The Santa Ana City Council Tuesday night decided on a spending plan for the $11.2 million in extra revenue leftover from the fiscal year that ended June 30, allocating much of the revenue toward badly needed maintenance.
Millions will be spent on park renovations and security lights, IT equipment upgrades, vehicle replacements, HVAC overhauls at city facilities and police body cameras. Other major expenditures include $400,000 for services for homeless people, $1 million for an update of the city’s general plan, and $500,000 for a city employee pension stability fund.
Click here to see the full list of 44 projects scheduled to be funded over the next two fiscal years.
City staff described the revenue as a “budget surplus,” but council members Vincent Sarmiento and Michele Martinez took issue with that characterization, saying it’s actually revenue that wasn’t allocated when the budget was first put together.
Councilman Roman Reyna said the total citywide deferred maintenance has racked up to $60 million, so what was allocated Tuesday night is actually just a fraction of what needs to be spent.
“When your house is falling apart you don’t buy a Jacuzzi. You fix it,” Reyna said.
Council members were also presented with another spending plan for $2 million in additional revenue expected to come from the sale of city-owned properties on Bristol Street. But they tabled approving this plan until they receive revenue from the property sales.
Under this second spending list, city staff is recommending funding for two skate parks and two new clay tennis courts at the Cabrillo Tennis Center, among other expenses.
Mayor Miguel Pulido, who has in the past unsuccessfully lobbied his council members to fund these tennis court improvements, pointed out that the new courts were originally in the first round of funding but were pushed into the second round.
City Manager David Cavazos replied that when officials looked at the courts, they decided they needed to fix the existing courts before adding new ones. He added that the new courts were on the list for the future.
Finally, council members separately allocated $3.8 million from their economic uncertainty fund – essentially an additional reserve fund the city established during its historic budget crisis in 2011 – for maintenance and improvements at the city’s train station.
Members of the public who spoke at the meeting generally supported the spending plan. Representatives of Latino Health Access (LHA) and El Centro Cultural de Mexico – groups that offer health services and cultural activities for working-class Latinos – also requested funds.
LHA Executive Director America Bracho requested $1 million for the organization’s headquarters that would go towards paying the mortgage, upgrades and repairs. El Centro meanwhile in a letter asked for money to move into a new building.

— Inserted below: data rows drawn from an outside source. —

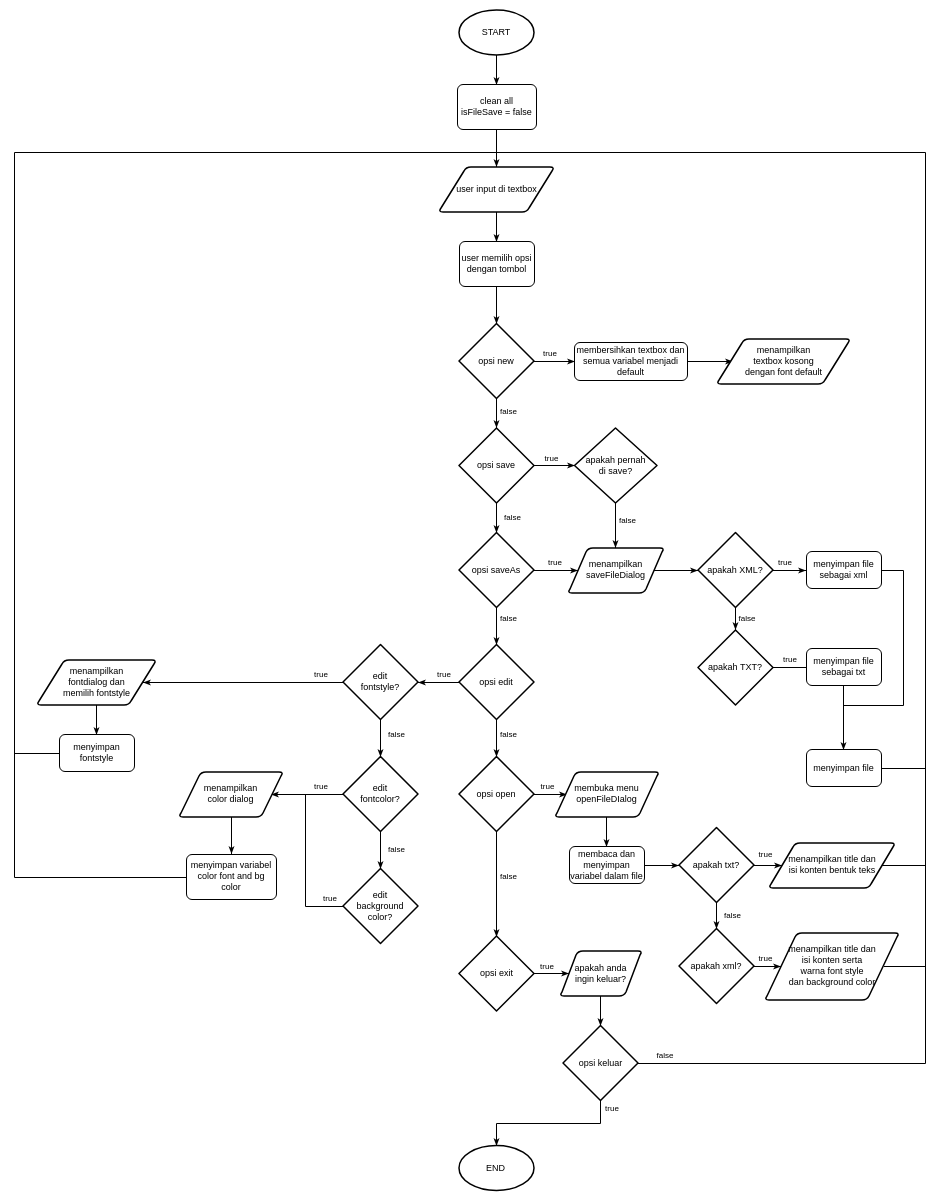
<!DOCTYPE html>
<html lang="id">
<head>
<meta charset="utf-8">
<title>Flowchart text editor</title>
<style>
:root { --ink: #000; --paper: #fff; }
* { box-sizing: border-box; }
html, body { margin: 0; background: var(--paper); }
.flowchart {
  position: relative; width: 941px; height: 1200px; overflow: hidden;
  color: var(--ink); font: 9px/11px "Liberation Sans", Arial, sans-serif;
}
.drawing { position: absolute; inset: 0; display: block; }
.flow { fill: none; stroke: var(--ink); stroke-width: 1; }
.arrow { marker-end: url(#arrowhead); }
.shape { fill: var(--paper); stroke: var(--ink); stroke-width: 1.5; stroke-linejoin: round; }
.node, .label {
  position: absolute; display: flex; align-items: center; justify-content: center;
  left: calc(var(--x) * 1px - var(--w) / 2); top: calc(var(--y) * 1px - var(--h) / 2);
  width: var(--w); height: var(--h); text-align: center; white-space: nowrap;
}
.node { --w: 75px; --h: 45px; }
.process { border: 1.5px solid var(--ink); border-radius: 6px; background: var(--paper); }
.short { --h: 38px; }
.label { --w: 24px; --h: 10px; font-size: 8px; line-height: 10px; }
</style>
</head>
<body>
<main class="flowchart">
<svg class="drawing" width="941" height="1200" viewBox="0 0 941 1200" aria-hidden="true">
  <defs>
    <marker id="arrowhead" markerUnits="userSpaceOnUse" markerWidth="10" markerHeight="8" refX="8" refY="4" orient="auto">
      <path d="M8 4L0 7L2 4L0 1Z"/>
    </marker>
    <polygon id="decision" points="0,-37.5 37.5,0 0,37.5 -37.5,0"/>
  </defs>
  <g class="flow">
    <g class="arrow-group">
      <path class="arrow" d="M496.5 55V85"/>
      <path class="arrow" d="M496.5 130V167"/>
      <path class="arrow" d="M496.5 212V242"/>
      <path class="arrow" d="M496.5 287V324"/>
      <path class="arrow" d="M496.5 398V428"/>
      <path class="arrow" d="M496.5 503V533"/>
      <path class="arrow" d="M496.5 607V645"/>
      <path class="arrow" d="M496.5 719V757"/>
      <path class="arrow" d="M496.5 831V937"/>
      <path class="arrow" d="M533 361.5H575"/>
      <path class="arrow" d="M687 361.5H733"/>
      <path class="arrow" d="M533 465.5H575"/>
      <path class="arrow" d="M615.5 503V548"/>
      <path class="arrow" d="M533 570.5H578"/>
      <path class="arrow" d="M653 570.5H698"/>
      <path class="arrow" d="M772 570.5H806"/>
      <path class="arrow" d="M735.5 607V630"/>
      <path d="M772 667.5H806"/>
      <path d="M881 570.5H903.5V705.5H843.5"/>
      <path class="arrow" d="M843.5 686V750"/>
      <path class="arrow" d="M459 682.5H418"/>
      <path class="arrow" d="M343 682.5H143"/>
      <path class="arrow" d="M96.5 705V735"/>
      <path class="arrow" d="M380.5 719V757"/>
      <path class="arrow" d="M343 794.5H271"/>
      <path class="arrow" d="M380.5 831V869"/>
      <path d="M343 906.5H305.5V794.5"/>
      <path class="arrow" d="M231.5 817V854"/>
      <path class="arrow" d="M533 794.5H567"/>
      <path class="arrow" d="M606.5 817V847"/>
      <path class="arrow" d="M644 865.5H679"/>
      <path class="arrow" d="M753 865.5H782"/>
      <path class="arrow" d="M716.5 902V929"/>
      <path class="arrow" d="M753 966.5H781"/>
      <path class="arrow" d="M533 973.5H569"/>
      <path class="arrow" d="M600.5 996V1026"/>
      <path class="arrow" d="M600.5 1100V1123.5H496.5V1146"/>
    </g>
    <path d="M638 1063.5H925.5V152.5H14.5V877.5H186M14 753.5H60M881 768.5H925M881 865.5H925M884 966.5H925"/>
  </g>
  <g class="shape">
    <ellipse cx="496.5" cy="32.5" rx="37.5" ry="22.5"/>
    <ellipse cx="496.5" cy="1168" rx="37.5" ry="22.5"/>
    <use href="#decision" x="496.5" y="361"/>
    <use href="#decision" x="496.5" y="465.5"/>
    <use href="#decision" x="496.5" y="570"/>
    <use href="#decision" x="496.5" y="682"/>
    <use href="#decision" x="496.5" y="794"/>
    <use href="#decision" x="496.5" y="973.5"/>
    <use href="#decision" x="380.5" y="682"/>
    <use href="#decision" x="380.5" y="794"/>
    <use href="#decision" x="380.5" y="906"/>
    <use href="#decision" x="735.5" y="570"/>
    <use href="#decision" x="735.5" y="667.5"/>
    <use href="#decision" x="716.5" y="865"/>
    <use href="#decision" x="716.5" y="966"/>
    <use href="#decision" x="600.5" y="1063"/>
    <polygon points="615.5,428 657,465.5 615.5,503 574.5,465.5"/>
    <path d="M471 167h79q5 0 2 4l-23 37q-2 4 -7 4h-79q-5 0 -2 -4l23 -37q2 -4 7 -4z"/>
    <path d="M749 339h97q5 0 2 4l-23 37q-2 4 -7 4h-97q-5 0 -2 -4l23 -37q2 -4 7 -4z"/>
    <path d="M593 548h67q5 0 2 4l-16 37q-2 4 -7 4h-67q-5 0 -2 -4l16 -37q2 -4 7 -4z"/>
    <path d="M69 660h83q5 0 2 4l-23 37q-2 4 -7 4h-83q-5 0 -2 -4l23 -37q2 -4 7 -4z"/>
    <path d="M206 772h73q5 0 2 4l-18 37q-2 4 -7 4h-73q-5 0 -2 -4l18 -37q2 -4 7 -4z"/>
    <path d="M581 772h74q5 0 2 4l-17 37q-2 4 -7 4h-74q-5 0 -2 -4l17 -37q2 -4 7 -4z"/>
    <path d="M800 843h91q5 0 2 4l-22 37q-2 4 -7 4h-91q-5 0 -2 -4l22 -37q2 -4 7 -4z"/>
    <path d="M802 933h93q5 0 2 4l-28 59q-2 4 -7 4h-93q-5 0 -2 -4l28 -59q2 -4 7 -4z"/>
    <path d="M583 951h55q5 0 2 4l-14 37q-2 4 -7 4h-55q-5 0 -2 -4l14 -37q2 -4 7 -4z"/>
  </g>
</svg>

<!-- Main path -->
<div class="node" style="--x:496;--y:32">START</div>
<div class="node process" style="--x:496.5;--y:107;--w:80px;--h:46px">clean all<br>isFileSave = false</div>
<div class="node" style="--x:496.5;--y:189">user input di textbox</div>
<div class="node process" style="--x:496.5;--y:264;--w:76px;--h:46px">user memilih opsi<br>dengan tombol</div>
<div class="node" style="--x:496;--y:361">opsi new</div>
<div class="node" style="--x:496;--y:465">opsi save</div>
<div class="node" style="--x:496;--y:570">opsi saveAs</div>
<div class="node" style="--x:496;--y:682">opsi edit</div>
<div class="node" style="--x:496;--y:794">opsi open</div>
<div class="node" style="--x:496.5;--y:973">opsi exit</div>
<div class="node" style="--x:495.5;--y:1168">END</div>

<!-- New -->
<div class="node process" style="--x:630.5;--y:361;--w:114px;--h:39px">membersihkan textbox dan<br>semua variabel menjadi<br>default</div>
<div class="node" style="--x:783.5;--y:361">menampilkan<br>textbox kosong<br>dengan font default</div>

<!-- Save -->
<div class="node" style="--x:615.5;--y:465.5">apakah pernah<br>di save?</div>
<div class="node" style="--x:615.5;--y:570">menampilkan<br>saveFileDialog</div>
<div class="node" style="--x:735;--y:570">apakah XML?</div>
<div class="node" style="--x:735;--y:667">apakah TXT?</div>
<div class="node process short" style="--x:843.5;--y:570;--w:76px">menyimpan file<br>sebagai xml</div>
<div class="node process short" style="--x:843.5;--y:667;--w:76px">menyimpan file<br>sebagai txt</div>
<div class="node process short" style="--x:843.5;--y:768;--w:76px">menyimpan file</div>

<!-- Edit -->
<div class="node" style="--x:380;--y:682">edit<br>fontstyle?</div>
<div class="node" style="--x:380;--y:794">edit<br>fontcolor?</div>
<div class="node" style="--x:380;--y:906">edit<br>background<br>color?</div>
<div class="node" style="--x:96.5;--y:682">menampilkan<br>fontdialog dan<br>memilih fontstyle</div>
<div class="node process short" style="--x:96.5;--y:753;--w:76px">menyimpan<br>fontstyle</div>
<div class="node" style="--x:230.5;--y:794">menampilkan<br>color dialog</div>
<div class="node process" style="--x:231;--y:876.5;--w:91px;--h:46px">menyimpan variabel<br>color font and bg<br>color</div>

<!-- Open -->
<div class="node" style="--x:606.5;--y:794">membuka menu<br>openFileDIalog</div>
<div class="node process short" style="--x:606.5;--y:865;--w:76px">membaca dan<br>menyimpan<br>variabel dalam file</div>
<div class="node" style="--x:716;--y:865">apakah txt?</div>
<div class="node" style="--x:716;--y:966">apakah xml?</div>
<div class="node" style="--x:832;--y:865">menampilkan title dan<br>isi konten bentuk teks</div>
<div class="node" style="--x:832;--y:966">menampilkan title dan<br>isi konten serta<br>warna font style<br>dan background color</div>

<!-- Exit -->
<div class="node" style="--x:600.5;--y:973.5">apakah anda<br>ingin keluar?</div>
<div class="node" style="--x:600.5;--y:1063">opsi keluar</div>

<!-- Branch labels -->
<span class="label" style="--x:550;--y:354">true</span>
<span class="label" style="--x:508.5;--y:412">false</span>
<span class="label" style="--x:551.5;--y:459">true</span>
<span class="label" style="--x:512.5;--y:518">false</span>
<span class="label" style="--x:627.5;--y:521">false</span>
<span class="label" style="--x:555;--y:563">true</span>
<span class="label" style="--x:785;--y:563">true</span>
<span class="label" style="--x:508.5;--y:619">false</span>
<span class="label" style="--x:747;--y:619">false</span>
<span class="label" style="--x:790;--y:660">true</span>
<span class="label" style="--x:444;--y:675">true</span>
<span class="label" style="--x:321;--y:675">true</span>
<span class="label" style="--x:396.5;--y:735">false</span>
<span class="label" style="--x:508.5;--y:735">false</span>
<span class="label" style="--x:321;--y:787">true</span>
<span class="label" style="--x:547.5;--y:787">true</span>
<span class="label" style="--x:396.5;--y:850">false</span>
<span class="label" style="--x:330;--y:899">true</span>
<span class="label" style="--x:508.5;--y:877">false</span>
<span class="label" style="--x:765.5;--y:855">true</span>
<span class="label" style="--x:732.5;--y:916">false</span>
<span class="label" style="--x:765.5;--y:959">true</span>
<span class="label" style="--x:547;--y:967">true</span>
<span class="label" style="--x:665;--y:1056">false</span>
<span class="label" style="--x:612;--y:1109">true</span>
</main>
</body>
</html>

El Centro representative Luis Sarmiento asked the city to reallocate a modest amount from the train station allocation to help with its aspirations for a new building.
Martinez and Councilman Vincent Sarmiento – no relation to Luis Sarmiento – asked that city staff look at El Centro’s request for funding under the spending plan funded by the properties sale, as well as funding for civic engagement like voter registration drives and citizenship fairs.
In addition to the money already set aside for homeless services, Sarmiento asked that city officials also look at funding more homeless services by dipping into a separate $419,000 budget line item for civic center renovations.
“What better legacy than to address the homeless problem? At least take a chunk out of it. At least leave our mark,” Sarmiento said.
Martinez said she was pleased the council decided to allocate seed funding for a pension stability fund. And despite what’s being presented as bright financial picture, she warned that the city’s unfunded pension liability of over $423 million remains a daunting financial challenge.
“When we have an unfunded liability this big, it should be troubling to the community,” Martinez said. “It is a commitment we can’t go back on.”
Please contact Adam Elmahrek directly at email@example.com and follow him on Twitter: @adamelmahrek
Since you've made it this far,
You are obviously connected to your community and value good journalism. As an independent and local nonprofit, our news is accessible to all, regardless of what they can afford. Our newsroom centers on Orange County’s civic and cultural life, not ad-driven clickbait. Our reporters hold powerful interests accountable to protect your quality of life. But it’s not free to produce. It depends on donors like you.
Join the conversation: In lieu of comments, we encourage readers to engage with us across a variety of mediums. Join our Facebook discussion. Message us via our website or staff page. Send us a secure tip. Share your thoughts in a community opinion piece.